It was for this reason that Fred snuck in through the back door, opening and closing it as slowly and carefully as possible before removing his shoes and starting to creep down the darkened stairwell. He was about halfway down when the overhead light suddenly turned on, and Miss May's tremulous old voice startled Fred into dropping his shoes and nearly falling down the remaining stairs.
"You should turn the light on when you go down the stairs Freddy." Miss May remarked. "You might fall and kill yurself, and then how would I 'splain that to the cops huh?" Fred bit his lip in an effort not to retort angrily. He turned and looked up at the old woman, his heart still hammering in his chest as he pondered the most polite thing to say. He finally settled for the tried and true: meek and obedient. It seemed the most likely plan to keep from getting trapped in a conversation.
"Yes ma'am. You are right. I will keep that in mind next time. Good night Miss May." Fred mumbled, then turned and started back down the stairs. However, Miss May was not giving up that easily.
"Well, since I'm still up, I might as well get you something to eat. Come on up and make yourself comfortable. I have some spaghetti left over..." Fred sighed deeply and interrupted her, a bit more brusquely than he intended.
"Ma'am, it's been a long day, and I already ate. I just need to get some sleep so I can get up early in the morning.
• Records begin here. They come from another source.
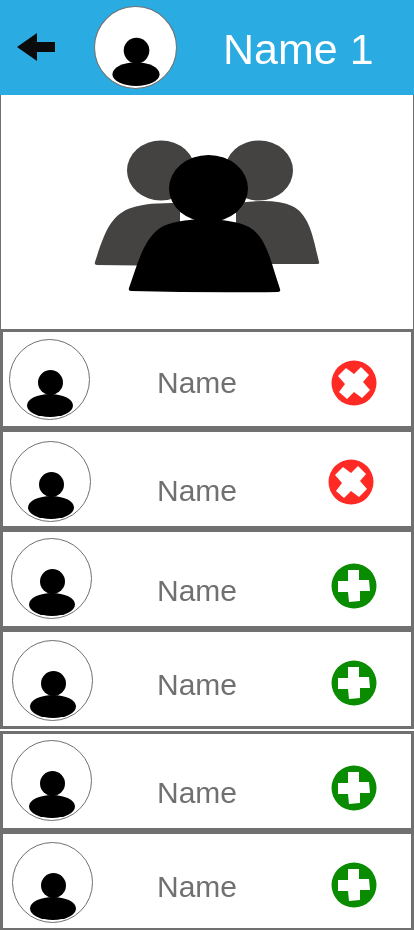
<!DOCTYPE html>
<html lang="en">
<head>
<meta charset="utf-8">
<title>Group members</title>
<style>
:root {
  --bar: #2aabe2;
  --line: #707070;
  --ink: #000;
  --back-figure: #444342;
  --remove: #ff2a24;
  --add: #0a8c00;
  --paper: #fff;
}
* { box-sizing: border-box; margin: 0; padding: 0; }
html, body { width: 414px; height: 930px; overflow: hidden; }
body { background: var(--paper); font-family: "Liberation Sans", Arial, sans-serif; }
svg { display: block; }
a { color: inherit; text-decoration: none; }
.symbols { position: absolute; width: 0; height: 0; }
.screen { width: 414px; height: 930px; overflow: hidden; display: flex; flex-direction: column; }

.bar {
  flex: none; height: 95px; background: var(--bar);
  display: grid; grid-template-columns: 77px 129px 1fr; padding-left: 17px;
}
.back { margin-top: 33px; }
.bar .avatar { width: 83px; height: 83px; margin-top: 6px; }
.bar h1 { margin-top: 25px; font-size: 43px; font-weight: 400; line-height: 49px; color: var(--paper); white-space: nowrap; }

.group { flex: none; height: 234px; border: solid var(--line); border-width: 0 1px; }
.group svg { margin: 40px 0 0 92px; }

.members { list-style: none; }
.member {
  height: 100px; border: 3px solid var(--line);
  display: grid; grid-template-columns: 154px 174px 1fr; align-items: start;
}
.member:nth-child(5) { margin-top: 2px; }
.member .avatar { width: 81px; height: 81px; margin: var(--avatar-y) 0 0 var(--avatar-x); }
.name { margin-top: var(--name-y); font-size: 30px; line-height: 34px; color: var(--line); }
.action { width: 46px; height: 46px; margin: var(--action-y) 0 0 var(--action-x, 0); }
.action svg { width: 46px; height: 46px; }
.remove { color: var(--remove); }
.add { color: var(--add); }
</style>
</head>
<body>
<svg class="symbols" aria-hidden="true">
  <defs>
    <symbol id="person" viewBox="0 0 81 81">
      <circle cx="40.5" cy="40.5" r="40" fill="#fff" stroke="#707070"/>
      <circle cx="41.5" cy="43.5" r="12.5"/>
      <ellipse cx="41" cy="66.5" rx="23" ry="11.5"/>
    </symbol>
    <symbol id="plus" viewBox="0 0 46 46">
      <circle cx="23" cy="23" r="22.5" fill="currentColor"/>
      <path d="M17 7 L28 7 L28 17 L38 17 L39 28 L29 28 L29 38 L18 39 L17 29 L7 29 L7 18 L17 18Z" fill="#fff"/>
    </symbol>
    <symbol id="cross" viewBox="0 0 46 46">
      <circle cx="23" cy="23" r="22.5" fill="currentColor"/>
      <path d="M15 8 L23 14 L30 7 L38 15 L32 22 L39 30 L31 38 L23 32 L16 39 L8 32 L14 24 L7 16Z" fill="#fff"/>
    </symbol>
  </defs>
</svg>

<main class="screen">
  <header class="bar">
    <a class="back" href="#" aria-label="Back">
      <svg width="40" height="30" viewBox="0 0 40 30"><path d="M0 14 L20 0 V9 H38 V19 H20 V28Z" fill="#0b0b0b"/></svg>
    </a>
    <svg class="avatar" role="img" aria-label="Group avatar"><use href="#person"/></svg>
    <h1>Name 1</h1>
  </header>

  <section class="group">
    <svg width="230" height="160" viewBox="93 135 230 160" role="img" aria-label="Group of three people">
      <g fill="#444342">
        <ellipse cx="161" cy="170.500" rx="34" ry="30"/>
        <path d="M95 262 C104 234 110 217 128 209 Q144 202 180 203 V266 L97 265 Q94 265 95 262Z"/>
        <ellipse cx="259" cy="170.500" rx="34" ry="30"/>
        <path d="M236 203 Q275 198 292 206 C309 214 313 236 319 262 Q320 264 317 264 H236Z"/>
      </g>
      <path d="M129 288 C138 262 144 239 160 228 C176 217 228 216 249 227 C267 237 271 263 280 289 Q281 292 278 292 Q205 293 131 291 Q128 291 129 288Z"/>
      <ellipse cx="208.500" cy="188.500" rx="39.500" ry="33.500"/>
    </svg>
  </section>

  <ul class="members">
    <li class="member" style="--avatar-x:6px;--avatar-y:7px;--name-y:34px;--action-y:28px">
      <svg class="avatar" role="img" aria-label="Member avatar"><use href="#person"/></svg>
      <span class="name">Name</span>
      <a class="action remove" href="#" aria-label="Remove"><svg><use href="#cross"/></svg></a>
    </li>
    <li class="member" style="--avatar-x:7px;--avatar-y:9px;--name-y:42px;--action-y:27px;--action-x:-3px">
      <svg class="avatar" role="img" aria-label="Member avatar"><use href="#person"/></svg>
      <span class="name">Name</span>
      <a class="action remove" href="#" aria-label="Remove"><svg><use href="#cross"/></svg></a>
    </li>
    <li class="member" style="--avatar-x:8px;--avatar-y:6px;--name-y:42px;--action-y:31px">
      <svg class="avatar" role="img" aria-label="Member avatar"><use href="#person"/></svg>
      <span class="name">Name</span>
      <a class="action add" href="#" aria-label="Add"><svg><use href="#plus"/></svg></a>
    </li>
    <li class="member" style="--avatar-x:9px;--avatar-y:8px;--name-y:36px;--action-y:28px">
      <svg class="avatar" role="img" aria-label="Member avatar"><use href="#person"/></svg>
      <span class="name">Name</span>
      <a class="action add" href="#" aria-label="Add"><svg><use href="#plus"/></svg></a>
    </li>
    <li class="member" style="--avatar-x:8px;--avatar-y:6px;--name-y:42px;--action-y:31px">
      <svg class="avatar" role="img" aria-label="Member avatar"><use href="#person"/></svg>
      <span class="name">Name</span>
      <a class="action add" href="#" aria-label="Add"><svg><use href="#plus"/></svg></a>
    </li>
    <li class="member" style="--avatar-x:9px;--avatar-y:8px;--name-y:36px;--action-y:28px">
      <svg class="avatar" role="img" aria-label="Member avatar"><use href="#person"/></svg>
      <span class="name">Name</span>
      <a class="action add" href="#" aria-label="Add"><svg><use href="#plus"/></svg></a>
    </li>
  </ul>
</main>
</body>
</html>
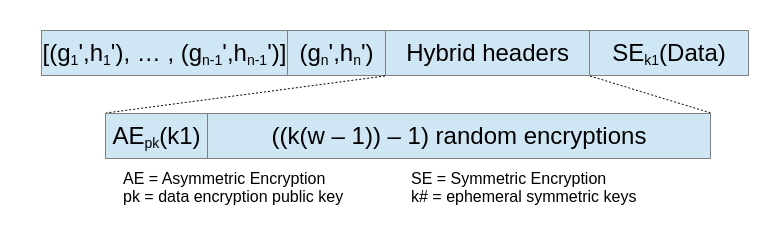
<!DOCTYPE html>
<html lang="en">
<head>
<meta charset="utf-8">
<title>Hybrid message structure</title>
<style>
:root {
  --paper: #ffffff;
  --ink: #000000;
  --field: #cfe7f5;
  --edge: #808080;
}
* { box-sizing: border-box; }
body { margin: 0; background: var(--paper); }
.diagram {
  position: relative;
  width: 779px;
  height: 238px;
  overflow: hidden;
  background: var(--paper);
  color: var(--ink);
  font-family: "Liberation Sans", Arial, sans-serif;
}
.record {
  position: absolute;
  display: grid;
  height: 46px;
  background: var(--field);
  border: solid var(--edge);
  border-width: 1px 1px 1px 0;
  font-size: 24px;
  white-space: nowrap;
}
.message { left: 41px; top: 30px; grid-template-columns: 246px 98px 204px 159px; }
.headers { left: 105px; top: 113px; grid-template-columns: 102px 503px; }
.field {
  display: flex;
  align-items: center;
  justify-content: center;
  border-left: 1px solid var(--edge);
}
sub { font-size: 14px; line-height: 0; vertical-align: -4px; }
.expansion { position: absolute; left: 0; top: 0; }
.expansion line { stroke: var(--ink); stroke-width: 1; stroke-dasharray: 2 2; }
.legend {
  position: absolute;
  left: 123px;
  top: 170px;
  display: grid;
  grid-template-columns: 288px auto;
  font-size: 16px;
  line-height: 18px;
  white-space: nowrap;
}
.legend p { margin: 0; }
</style>
</head>
<body>
<main class="diagram">
  <section class="record message">
    <div class="field"><span>[(g<sub>1</sub>',h<sub>1</sub>'), … , (g<sub>n-1</sub>',h<sub>n-1</sub>')]</span></div>
    <div class="field"><span>(g<sub>n</sub>',h<sub>n</sub>')</span></div>
    <div class="field"><span>Hybrid headers</span></div>
    <div class="field"><span>SE<sub>k1</sub>(Data)</span></div>
  </section>

  <svg class="expansion" width="779" height="238" aria-hidden="true">
    <line x1="385" y1="76" x2="106" y2="113"/>
    <line x1="590" y1="76" x2="711" y2="113"/>
  </svg>

  <section class="record headers">
    <div class="field"><span>AE<sub>pk</sub>(k1)</span></div>
    <div class="field"><span>((k(w – 1)) – 1) random encryptions</span></div>
  </section>

  <section class="legend">
    <p>AE = Asymmetric Encryption<br>pk = data encryption public key</p>
    <p>SE = Symmetric Encryption<br>k# = ephemeral symmetric keys</p>
  </section>
</main>
</body>
</html>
Thanks anyway." Miss May's face registered shock, and then suspicion. Her eyes narrowed and she cocked her head to the side.
"Freddy Mace, are you smoking that cocaine? You been spendin' so much time over t' the big city, I been wonderin' how long it'd be afore you fell in wit' bad cumpny. I'll have none a' that in my house, y'hear?" She shook a crooked old finger at him, her fragile voice shaking with emotion.
"No Miss May, I am not using any drugs, and I have not fallen in with any bad company. I just have a research project that I must complete for my Master's thesis..." Fred trailed off as he saw Miss May's eyes glaze over. She had no idea what he was even talking about, to her it probably sounded even more suspicious than "smoking cocaine". He sighed heavily again, and started to turn away. Miss May's voice stopped him.
"What's happened to you Freddy? You used to be such a nice boy, the kind of kid I could sit and have a conversation with. Then, you start hanging out with that uppity lady from the college, you close your garage and put your friends out of a job, and now you're keeping all kinds of late hours and driving back and forth from the city all the time. If you ain't smoking cocaine, what is it? Somethin' just ain't right with you anymore. You ain't the Freddy Mace I remember."
Fred stared at her openmouthed, absorbing her words and finally understanding her recent agitation with him. He still felt like the same person he had been a year and a half ago, the uneducated, illiterate mechanic from a small town. But he was not. He was a brilliant scientist who had catapulted through a four year degree in six months, and was now performing research for one of the leading physicists in the world in preparation for writing his Master's thesis.
Fred had definitely changed, and he wondered that it had taken a temper tantrum by a petulant old maid to show him just how much.
© 2010 Tyler Willson. All rights reserved